AUGUSTA, Ga. -- Are you a glass half-full or half-empty person? The answer will likely shape the way you see things shaking out for the amateurs this week at the Masters.
For the last four years at least one golfer playing for pride at Augusta National has made the cut, the longest such streak in nearly three decades. Prior to that, however, the tournament had gone four straight years without an amateur playing on the weekend, the longest such stretch ever.
Does Augusta stay kind or turn cruel to the folks who call the Crow's Nest home? The half-dozen candidates this year are all Masters rookies that come from disparate backgrounds. Only two are American, the fewest in the field since 1993. Conversely, the four international amateurs equal the most in tournament history, a total previously hit in 1967.
Here's a look at the contenders in order of who is the most likely to play four competition rounds at Augusta National this week. I'm typically a half-full kind of guy, but my gut says the current made-cut streak ends at four.
Matthew Fitzpatrick, 19, Sheffield, England
How he qualified: U.S. Amateur champion
Odds of making the cut: 3 to 1
Skinny: Matty Fitz was the can't-miss kid at The Country Club last August, channeling his inner Francis Ouimet with his hot putter en route to becoming the first Englishman to win the Havemayer Trophy since 1911. While the youngest player in the field at Augusta National, he is also the only amateur to have made the cut in a major championship previously, finishing T-44 (low am) at last summer's British Open. Fitzpatrick has been gearing up for this week since the start of 2014, when the Northwestern freshman unexpectedly cut short his college career after just half a season to concentrate on his play in the 2014 majors. If he doesn't make the cut here, critics of the decision are likely to increase. He's got the short game to play well at Augusta, the question is whether the course is a little longer than he'd prefer.
Oliver Goss, 19, Perth, Australia
How he qualified: U.S. Amateur runner-up
Odds of making the cut: 5 to 1
Skinny: The sophomore at Tennessee has to have been inspired by the success of his fellow Aussies on the PGA Tour of late, not to mention Adam Scott's breakthrough win here a year ago. (Goss played a practice round with Scott on Tuesday.) Of course, whether that truly translates into anything on the course week remains to be seen. Goss has said this week that his swing "is there," and he has the talent to play well here. He also has admitted, however, to never having played in front of crowds like these and being "incredibly nervous" on the first tee just in the practice rounds.
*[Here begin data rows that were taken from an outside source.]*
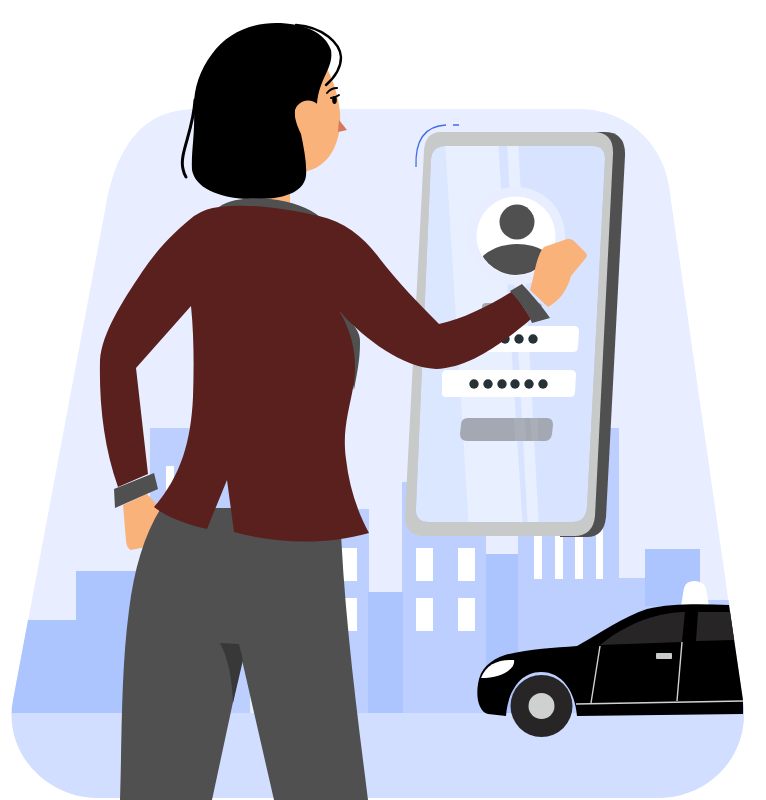
<!DOCTYPE html>
<html lang="en">
<head>
<meta charset="utf-8">
<title>Ride sign-in illustration</title>
<style>
:root {
  --sky: #e8eeff;
  --ground: #d2deff;
  --tower-light: #bccfff;
  --tower-deep: #acc5ff;
  --screen: #d8e4ff;
  --glare: #e8f0ff;
  --accent: #3f6fe8;
  --frame: #c8c9c9;
  --grey: #505050;
  --grey-deep: #383838;
  --jacket: #59201e;
  --skin: #fab27b;
  --nose: #d9775a;
  --dot: #263238;
  --glass: #282526;
}
html, body { margin: 0; background: #fff; overflow: hidden; }
svg { display: block; width: 766px; height: 800px; }
.sky { fill: var(--sky); }
.ground { fill: var(--ground); }
.tower-light { fill: var(--tower-light); }
.tower-deep { fill: var(--tower-deep); }
.white { fill: #fff; }
.screen { fill: var(--screen); }
.glare { fill: var(--glare); }
.frame { fill: var(--frame); }
.grey { fill: var(--grey); }
.grey-deep { fill: var(--grey-deep); }
.jacket { fill: var(--jacket); }
.skin { fill: var(--skin); }
.nose { fill: var(--nose); }
.dot { fill: var(--dot); }
.glass { fill: var(--glass); }
.button { fill: #a3a8b3; }
.accent-line { fill: none; stroke: var(--accent); stroke-width: 1.3; }
.strand { fill: none; stroke: #000; stroke-linecap: round; }
.seam { fill: none; stroke: #d0d2d2; stroke-width: 1.4; }
</style>
</head>
<body>
<svg viewBox="0 0 766 800" role="img" aria-label="Woman signing in on a large phone, with a taxi and city skyline behind">
  <defs>
    <path id="backdrop-shape" d="M195 109H581C624 109 662 141 669 185L743 701C751 753 711 798 658 798H98C45 798 3 751 13 700L106 204C117 147 142 109 195 109Z"/>
    <clipPath id="backdrop-clip"><use href="#backdrop-shape"/></clipPath>
    <path id="screen-shape" d="M446 146H592Q605 146 605 159L587 507Q586 522 572 522H429Q415 522 416 508L431 160Q432 146 446 146Z"/>
    <clipPath id="screen-clip"><use href="#screen-shape"/></clipPath>
    <clipPath id="avatar-clip"><circle cx="516" cy="236" r="39"/></clipPath>
    <rect id="window" width="17" height="33"/>
    <circle id="password-dot" r="4.7"/>
  </defs>

  <g id="backdrop" clip-path="url(#backdrop-clip)">
    <use class="sky" href="#backdrop-shape"/>
    <g id="skyline">
      <rect class="tower-light" x="150" y="428" width="100" height="286"/>
      <rect class="tower-light" x="518" y="428" width="101" height="286"/>
      <rect class="tower-light" x="320" y="509" width="49" height="205"/>
      <rect class="tower-light" x="402" y="482" width="84" height="232"/>
      <rect class="tower-light" x="618" y="578" width="28" height="136"/>
      <rect class="tower-deep" x="0" y="620" width="78" height="94"/>
      <rect class="tower-deep" x="76" y="571" width="84" height="143"/>
      <rect class="tower-deep" x="368" y="592" width="35" height="122"/>
      <rect class="tower-deep" x="486" y="554" width="32" height="160"/>
      <path class="tower-deep" d="M645 549H700V620H645Z"/>
      <rect class="tower-light" x="618" y="600" width="140" height="114"/>
      <path class="tower-deep" d="M645 549H700V606H645Z"/>
    </g>
    <g id="windows" class="white">
      <rect x="166" y="466" width="8" height="40"/>
      <use href="#window" x="340" y="548"/>
      <use href="#window" x="340" y="598"/>
      <use href="#window" x="416" y="548"/>
      <use href="#window" x="458" y="548"/>
      <use href="#window" x="416" y="598"/>
      <use href="#window" x="458" y="598"/>
      <rect x="534" y="520" width="8" height="59"/>
      <rect x="555" y="520" width="8" height="59"/>
      <rect x="575" y="520" width="8" height="59"/>
      <rect x="596" y="520" width="7" height="59"/>
    </g>
    <rect class="ground" x="0" y="713" width="766" height="90"/>
  </g>

  <g id="taxi">
    <path class="white" d="M681 606L684 588Q686 581 694 581Q703 581 706 588L709 606Z"/>
    <path d="M729 605L743 700V714L577 716C575 691 562 672 541 672C521 672 508 690 506 716L488 714C478 711 476 696 478 684C480 669 490 660 505 655C528 649 553 648 577 646C602 632 623 617 647 609C672 603 702 604 729 605Z"/>
    <path class="white" d="M481 678C486 664 499 659 514 660C516 669 501 678 481 678Z"/>
    <path class="glass" d="M600 645C617 631 638 620 660 615C669 613 677 612 685 612L682 642Z"/>
    <path class="glass" d="M698 612H730L734 640L696 641Z"/>
    <path class="seam" d="M600 646L591 703M682 642L677 701M576 704L743 701"/>
    <rect x="656" y="653" width="16" height="6" rx="1" fill="#c8c9c9"/>
    <circle class="glass" cx="541.5" cy="706" r="31"/>
    <circle cx="541.5" cy="706" r="13" fill="#cfd1d0"/>
  </g>

  <g id="phone">
    <path class="accent-line" d="M416 167C415 141 424 126 446 125M453 125H459"/>
    <path class="grey" d="M590 132H604Q626 132 625 156L606 517Q604 537 587 537H560Z"/>
    <path class="frame" d="M441 132H593Q614 132 613 154L595 516Q593 536 574 536H424Q404 536 405 515L424 151Q425 132 441 132Z"/>
    <g id="screen" clip-path="url(#screen-clip)">
      <use class="screen" href="#screen-shape"/>
      <path class="glare" d="M445 140H498L523 530H469ZM507 140H518L539 530H528Z"/>
      <path fill="#e8f0ff" d="M431 146H446L470 522H400Z" opacity=".15"/>
    </g>
    <g id="avatar">
      <circle cx="516" cy="236" r="49" fill="#e8eeff"/>
      <circle class="white" cx="516" cy="236" r="39.5"/>
      <circle class="grey" cx="517" cy="222" r="17.5"/>
      <ellipse class="grey" cx="517" cy="271" rx="41" ry="27" clip-path="url(#avatar-clip)"/>
    </g>
    <g id="sign-in-form">
      <rect class="button" x="482" y="303" width="60" height="14" rx="4"/>
      <path class="white" d="M449 326H574Q579 326 579 331L578 347Q578 352 573 352H448Q443 352 443 347L444 331Q444 326 449 326Z"/>
      <path class="white" d="M447 370H571Q576 370 576 375L575 392Q575 397 570 397H446Q441 397 442 392L442 375Q442 370 447 370Z"/>
      <path class="button" d="M468 418H547Q553 418 553 425L552 434Q551 441 545 441H467Q460 441 460 434L461 425Q461 418 468 418Z"/>
      <path d="M514 418H525L526 441H515ZM530 418H538V441H532Z" fill="#fff" opacity=".07"/>
      <g class="dot">
        <use href="#password-dot" x="505" y="339"/>
        <use href="#password-dot" x="519" y="339"/>
        <use href="#password-dot" x="533" y="339"/>
        <use href="#password-dot" x="474" y="384"/>
        <use href="#password-dot" x="488" y="384"/>
        <use href="#password-dot" x="502" y="384"/>
        <use href="#password-dot" x="515" y="384"/>
        <use href="#password-dot" x="529" y="384"/>
        <use href="#password-dot" x="543" y="384"/>
      </g>
    </g>
  </g>

  <g id="woman">
    <g id="hands" class="skin">
      <path d="M123 505L147 494L158 506L164 514C154 528 149 537 146 547L131 550Q127 549 126 541Z"/>
      <path d="M530 290C535 273 536 256 544 247L567 239Q571 238 575 242L586 253Q588 256 585 259L571 276C567 291 559 301 548 307Z"/>
    </g>
    <g id="trousers">
      <path class="grey" d="M161 508H340C343 605 356 704 368 800H274L242 660L212 800H120C122 737 121 670 129 610C134 570 144 535 161 508Z"/>
      <path class="grey-deep" d="M220 643L239 644L243 660L233 703C232 680 229 660 220 643Z"/>
    </g>
    <g id="head">
      <path class="skin" d="M274 185L290 188V204L268 206Z"/>
      <path class="skin" d="M325 65C333 79 338 95 340 112C342 143 329 168 303 172L285 150L292 92Z"/>
      <path class="nose" d="M339 120L347 130L338 132Z"/>
      <path d="M276 23C303 23 325 32 331 50C334 68 319 78 317 104C312 99 303 99 297 106C292 116 298 127 301 134C304 149 307 163 306 176C303 195 278 200 249 199C217 198 195 187 192 170C191 152 195 135 194 111C193 91 199 71 212 54C226 34 250 23 276 23Z"/>
      <path class="skin" d="M317 104C309 98 299 101 295 110C294 120 299 124 301 131L317 122Z"/>
      <path class="strand" stroke-width="2.4" d="M296 25C323 27 340 43 341 57C341 69 334 78 326 85"/>
      <path class="strand" stroke-width="3" d="M195 100C193 132 179 154 183 169Q184 174 186 177"/>
      <path class="strand" stroke-width="2" d="M327 93Q331 88 337 88M331 98Q335 98 339 95"/>
      <ellipse cx="334.500" cy="100" rx="2.300" ry="4"/>
    </g>
    <g id="shirt" class="grey">
      <path d="M219 207C230 199 250 197 270 199C291 201 310 208 320 217L270 222Z"/>
      <path d="M340 312C353 323 361 332 360 343C360 360 357 373 354 390Z"/>
    </g>
    <g id="jacket" class="jacket">
      <path d="M219 207C251 203 286 209 319 216C345 222 364 237 380 259C397 281 418 303 439 324C463 319 489 306 513 291L531 319C504 342 470 368 436 369C402 367 366 340 340 312C354 337 357 359 354 383C349 411 342 430 346 459C349 486 357 511 369 533C324 546 273 543 234 532L227 480L207 529C186 524 168 518 154 507C181 476 191 441 193 397C194 367 194 336 191 306L136 368L148 474L118 487C104 447 99 405 100 360C102 333 122 302 142 272C161 244 179 228 194 216Q206 208 219 207Z"/>
    </g>
    <g id="cuffs" class="grey">
      <path d="M114 489L154 473L158 489L115 508Z"/>
      <path d="M510 291L522 284C531 294 542 306 550 318L532 323C527 311 519 301 510 291Z"/>
    </g>
  </g>
</svg>
</body>
</html>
Like with most amateurs, whether the "moment" will be too much for him to overcome emotionally is the big unknown for Goss.
Jordan Niebrugge, 20, Mequon, Wis.
How he qualified: U.S. Amateur Public Links champion
Odds of making the cut: 8 to 1
Skinny: It's been an amazing nine months for the Oklahoma State redshirt sophomore, whose unexpected victory at the penultimate playing of the PubLinks last July sparked a summer run that included victory at the Western Amateur and place on the victorious U.S. Walker Cup team. He's continued it in college, with a win and four top-10 finishes in nine starts. Does he have some more magic in him?
Garrick Porteous, 24, Morpeth, England
How he qualified: British Amateur champion
Odds of making the cut: 10 to 1
Skinny: This will be the Englishman's last amateur event as he'll play next week in Kuala Lumpur at the European Tour's Mayback Malaysian Open on a sponsor's exemption (giving up the chance to play in the U.S. Open at Pinehurst in the process). The former University of Tennessee golfer warmed up last week by defeating Fitzpatrick at the annual Georgia Cup match between U.S. and British Amateur champs. While certainly excited to soak in the atmosphere this week in Georgia, his mind might not be totally focused on the task at hand.
Chang-woo Lee, 20, Seoul, South Korea
How he qualified: Asia-Pacific Amateur champion
Odds of making the cut: 15 to 1.
Skinny: The tendency is to think that APA winners are the least likely to do well at Augusta, given the travel burdens and lack of experience playing in the U.S. compared to other amateur invites. But their track record since first being invited when the tournament was created in 2010 has been impressive: three out of four years the APA winner has made the cut. Lee, a college student back in South Korea, also has some solid accomplishments on his resume, having won a pro event in Korea last year and winning his country's amateur title by 14 strokes. It's still tough, though, to look past the lack-of-experience factor.
How he qualified: U.S. Mid-Amateur champion
Odds of making the cut: 20 to 1
Skinny: There's no better feel-good story among the amateurs than McCoy, who after playing in 38th USGA competition finally broke through with a victory at the Mid-Amateur last fall. The reinstated amateur/insurance executive is an 11-time Iowa amateur player of the year who is widely respected in the amateur community. He has attended two Masters but had never played the course until last November and will have his 23-year-old son, Nate, a recently turned pro golfer, on his bag this week. For all the good vibes, however, McCoy must contend with the Masters' Mid-Amateur curse. Since the club first invited the Mid-Am champ to compete in 1989, none have been able to make the cut. Follow @GWCampusInsider